While not the most useful tool, I wanted to share the Nmap alarm that I used on a recent engagement.
Nmap Alarm – Introduction
During an internal engagement, there was one host (actually the only practical target) that was proving a bit problematic.
We knew that we had access to this host, but it would only be online occasionally and seemingly randomly. Note: as I found out later, it was because this was the only workstation at the site, and the user would put it to sleep when he finished.
In this case, I needed to know when I would be able to attack, regardless of what time it was.
Building the Alarm
First, I just threw together a quick wrapper script for nmap that would serve as my alarm.
This script just scans the target IP and port every 5 seconds, and then print the “Ring terminal bell” character every one second.
#!/bin/bash while : do sleep 5 if [[ $(nmap -p 445 192.168.10.72 -oG - | grep -i open) ]]; then echo "!!!!!!!!!!!445 is open GO GO GO GO GO GO GO GO GO GO!!!!!!!!!" while : do echo -ne "\x07" sleep 1 done else echo "Nope, still dead." fi done
While not the prettiest script, this worked out perfectly for my scenario.
Rays-MacBook-Pro:tools doyler$ ./alarm.sh Nope, still dead. Nope, still dead.
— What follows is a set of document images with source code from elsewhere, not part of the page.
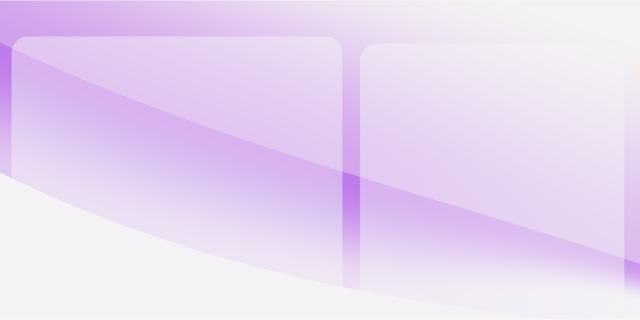
A Shadertoy shader for this background:

```glsl
const vec3 PAPER = vec3(0.956, 0.950, 0.960);
const vec3 VIOLET = vec3(0.750, 0.480, 0.920);

// Soft coverage: 1 where d is negative, 0 where it is positive
float cover(float d) {
    float px = 1.0 / iResolution.y;
    return 1.0 - smoothstep(-0.75 * px, 0.75 * px, d);
}

float roundedBox(vec2 p, vec2 halfSize, float radius) {
    vec2 q = abs(p) - halfSize + radius;
    return length(max(q, 0.0)) + min(max(q.x, q.y), 0.0) - radius;
}

// Depth of the two sweeping curves, measured down from the top
float ridgeCurve(float x) {
    return 0.133 + x * (0.474 + x * (-0.122 + x * 0.0289));
}

float floorCurve(float x) {
    return 0.539 + x * (0.493 + x * (-0.176 + x * 0.0256));
}

// Violet haze rising from the ridge
float hazeAmount(float x, float height) {
    float strength = mix(0.68, 0.45, smoothstep(0.8, 2.0, x));
    return strength * (1.0 - smoothstep(0.0, 0.72, height));
}

// Saturated band fading from the ridge (t = 0) to the floor (t = 1)
float bandAmount(float x, float t) {
    float taper = smoothstep(1.1, 2.0, x);
    float fade = smoothstep(0.05, mix(1.0, 0.6, taper), t);
    return mix(mix(1.0, 0.75, taper), mix(0.35, 0.0, 0.5 * x), fade);
}

void mainImage(out vec4 fragColor, in vec2 fragCoord) {
    // Canvas spans 2 by 1, with y pointing down
    vec2 p = fragCoord / iResolution.xy;
    p = vec2(2.0 * p.x, 1.0 - p.y);

    float ridge = ridgeCurve(p.x);
    float ground = floorCurve(p.x);
    float t = clamp((p.y - ridge) / (ground - ridge), 0.0, 1.0);

    // Haze, band and plain floor
    vec3 haze = mix(PAPER, VIOLET, hazeAmount(p.x, ridge - p.y));
    haze.b -= 0.008;
    vec3 band = mix(PAPER, VIOLET, bandAmount(p.x, t));
    float aboveRidge = cover(p.y - ridge);
    float aboveFloor = cover(p.y - ground);
    vec3 color = mix(PAPER, mix(band, haze, aboveRidge), aboveFloor);

    // Faint warm streak at the right edge
    float streak = exp(-pow((p.y - 0.24) / 0.005, 2.0)) * smoothstep(1.95, 2.0, p.x);
    color = mix(color, vec3(0.99, 0.88, 0.88), 0.6 * streak);

    // Two frosted cards, with a cool tint in the middle of the band
    float leftCard = roundedBox(p - vec2(0.553, 0.553), vec2(0.517, 0.439), 0.052);
    float rightCard = roundedBox(p - vec2(1.538, 0.564), vec2(0.413, 0.428), 0.052);
    float card = cover(min(leftCard, rightCard));
    float coolTint = smoothstep(0.05, 0.35, t) * (1.0 - smoothstep(0.35, 0.75, t));
    vec3 frosted = mix(color, PAPER + 0.002, 0.47);
    frosted += vec3(-0.018, 0.008, 0.004) * coolTint * (1.0 - smoothstep(1.0, 1.6, p.x));
    color = mix(color, frosted, card);

    // Pale hairlines along the top and bottom
    float border = max(cover(p.y - 0.002), cover(0.995 - p.y));
    color = mix(color, vec3(0.985), 0.6 * border);

    fragColor = vec4(color, 1.0);
}
```
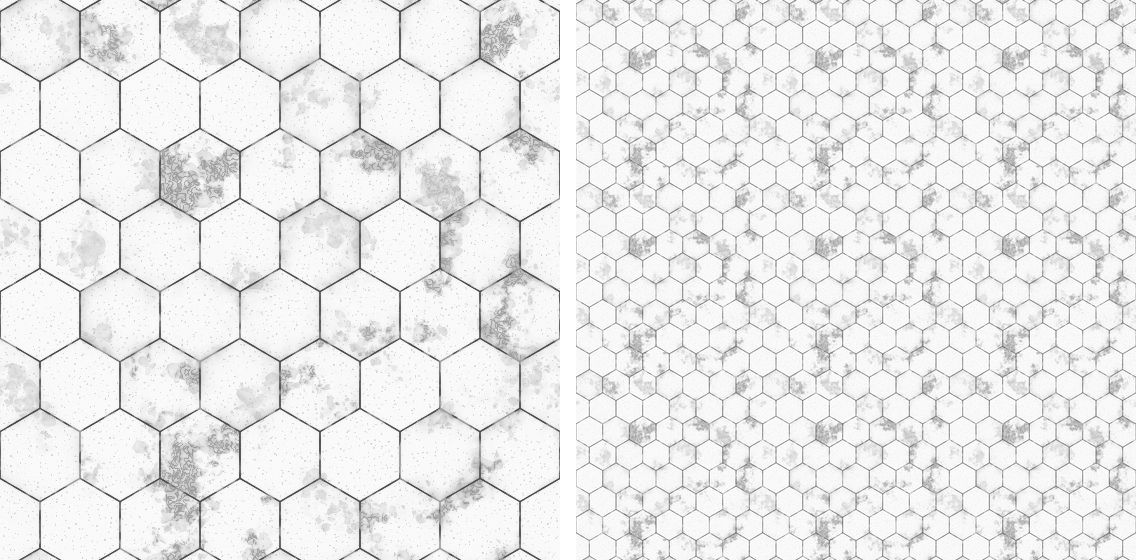
Left, the tile; right, the same tile 3 across and 3 down.
Reproduce this texture procedurally as a WebGL 2 fragment shader.

```glsl
#version 300 es
precision highp float;
// Worn white hexagonal tiles, 7 across and 8 rows down, with thin dark joints.
// Wrapping gradient noise and a per-tile wear value drive blotchy stains,
// lacy crust, sooty edges and specks, so the whole canvas tiles.

uniform vec2 u_resolution;
out vec4 outColor;

const int COLUMNS = 7;
const int ROWS = 8;
const float ROW_PITCH = 0.8660254;    // row spacing, in tile widths
const float JOINT_HALF = 0.0095;      // half joint width, in tile widths
const float TILE_BIAS = 0.55;         // how much staining differs by tile
const float WARP = 0.007;             // raggedness of the stain outlines
const vec3 GLAZE = vec3(0.978);
const vec3 STAIN = vec3(0.76);
const vec3 CRUST = vec3(0.48);
const vec3 SOOT = vec3(0.60);
const vec3 JOINT = vec3(0.30);
const vec3 JOINT_WORN = vec3(0.62);

ivec2 wrapCell(ivec2 cell, ivec2 period) {
    return (cell + 4 * period) % period;
}

// Integer hash giving three values from 0 to 1
vec3 hash3(ivec2 cell, int seed) {
    uvec3 v = uvec3(ivec3(cell, seed)) * 1664525u + 1013904223u;
    v.x += v.y * v.z; v.y += v.z * v.x; v.z += v.x * v.y;
    v ^= v >> 16u;
    v.x += v.y * v.z; v.y += v.z * v.x; v.z += v.x * v.y;
    return vec3(v >> 8u) / 16777216.0;
}

float cornerSlope(ivec2 cell, vec2 offset, int n, int seed) {
    float angle = 6.2831853 * hash3(wrapCell(cell, ivec2(n)), seed).x;
    return dot(vec2(cos(angle), sin(angle)), offset);
}

// Gradient noise with n wrapping cells across the canvas
float gradientNoise(vec2 uv, int n, int seed) {
    vec2 p = uv * float(n);
    ivec2 cell = ivec2(floor(p));
    vec2 f = fract(p);
    vec2 w = f * f * f * (f * (f * 6.0 - 15.0) + 10.0);
    float a = cornerSlope(cell, f, n, seed);
    float b = cornerSlope(cell + ivec2(1, 0), f - vec2(1, 0), n, seed);
    float c = cornerSlope(cell + ivec2(0, 1), f - vec2(0, 1), n, seed);
    float d = cornerSlope(cell + ivec2(1, 1), f - vec2(1, 1), n, seed);
    return mix(mix(a, b, w.x), mix(c, d, w.x), w.y);
}

float fbm(vec2 uv, int n, int seed) {
    float sum = 0.0, gain = 1.0;
    for (int i = 0; i < 3; i++) {
        sum += gain * gradientNoise(uv, n << i, seed + i);
        gain *= 0.5;
    }
    return sum;
}

// Scattered round blotches with darker rims; spread sets their radius
float blotches(vec2 uv, int n, float spread, int seed) {
    vec2 p = uv * float(n);
    ivec2 cell = ivec2(floor(p));
    float ink = 0.0;
    for (int y = -1; y <= 1; y++)
    for (int x = -1; x <= 1; x++) {
        ivec2 id = cell + ivec2(x, y);
        vec3 h = hash3(wrapCell(id, ivec2(n)), seed);
        float radius = spread * mix(0.2, 0.85, h.z);
        float inside = radius - length(p - vec2(id) - h.xy);
        float body = smoothstep(0.0, 0.3 * radius + 0.02, inside);
        float rim = body * (1.0 - smoothstep(0.05, 0.3, inside));
        ink = max(ink, body * mix(0.3, 0.7, h.x) + 0.25 * rim);
    }
    return ink;
}

// Returns the tile centre nearest to p, in tile widths
vec2 tileCentre(vec2 p) {
    float row = p.y / ROW_PITCH - 0.5;
    vec2 a = vec2(floor(p.x + 0.5), (2.0 * floor(row * 0.5 + 0.5) + 0.5) * ROW_PITCH);
    vec2 b = vec2(floor(p.x) + 0.5, (2.0 * floor(row * 0.5) + 1.5) * ROW_PITCH);
    return distance(p, a) < distance(p, b) ? a : b;
}

void main() {
    vec2 uv = gl_FragCoord.xy / u_resolution;
    vec2 p = uv * vec2(COLUMNS, float(ROWS) * ROW_PITCH);
    float pixel = float(COLUMNS) / u_resolution.x;

    // Hexagon: distance to the nearest edge and a wrapped identity
    vec2 centre = tileCentre(p);
    vec2 q = abs(p - centre);
    float edge = 0.5 - max(q.x, dot(q, vec2(0.5, ROW_PITCH)));
    ivec2 id = ivec2(floor(vec2(centre.x * 2.0, centre.y / ROW_PITCH - 0.5) + 0.5));
    vec3 tile = hash3(wrapCell(id, ivec2(2 * COLUMNS, ROWS)), 11);

    // Stain level: broad patches, raised or lowered tile by tile
    float broad = fbm(uv, 8, 20);
    float fine = fbm(uv, 48, 30);
    float level = broad + TILE_BIAS * (tile.x - 0.5);
    float stained = smoothstep(0.0, 0.5, level);
    vec2 ragged = uv + WARP * vec2(fine, fbm(uv, 48, 40));

    // Glaze with faint grain, cloudy haze and small specks
    vec3 color = GLAZE + 0.012 * gradientNoise(uv, 220, 50);
    color -= 0.05 * stained * smoothstep(-0.3, 0.4, fine);
    color -= 0.17 * blotches(uv, 95, 0.24, 60);

    // Overlapping blotches in two sizes
    float stain = blotches(ragged, 30, stained, 70);
    stain = max(stain, 0.9 * blotches(ragged, 58, 0.9 * stained, 80));
    color = mix(color, STAIN, 0.75 * stain * (0.85 + 0.5 * fine));

    // Lacy crust on the most worn tiles
    float crust = smoothstep(0.34, 0.50, level + 0.35 * fine) * smoothstep(0.55, 0.75, tile.x);
    float lace = 1.0 - smoothstep(0.02, 0.26, abs(gradientNoise(ragged, 130, 90)));
    color = mix(color, CRUST, crust * (0.15 + 0.5 * lace));

    // Soot gathered along the edges of some tiles
    float soot = exp(-edge / 0.075) * tile.y * tile.y * tile.y;
    soot *= smoothstep(-0.45, 0.35, broad + 0.4 * fine);
    color = mix(color, SOOT, 0.55 * soot + 0.16 * exp(-edge / 0.016));

    // Joint with chipped, paler stretches
    float chips = smoothstep(0.05, 0.4, fbm(uv, 26, 100) + 0.25 * (tile.y - 0.5));
    float halfWidth = JOINT_HALF * (1.0 + 0.25 * fine);
    float joint = 1.0 - smoothstep(halfWidth - 0.5 * pixel, halfWidth + 0.5 * pixel, edge);
    color = mix(color, mix(JOINT, JOINT_WORN, chips), joint);

    outColor = vec4(clamp(color, 0.0, 1.0), 1.0);
}
```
Nope, still dead. ... !!!!!!!!!!!445 is open GO GO GO GO GO GO GO GO GO GO!!!!!!!!! ^C
Nmap Alarm – Conclusion
The main point of this post wasn’t alarm.sh, but rather an interesting solution to an engagement problem that could happen to anyone.
Note that you will need to restart the alarm script if the host goes offline. My first script doesn’t restart the scanning, but this could be easily added.
Hopefully this will at least lead you to more create solutions for weird pentesting problems!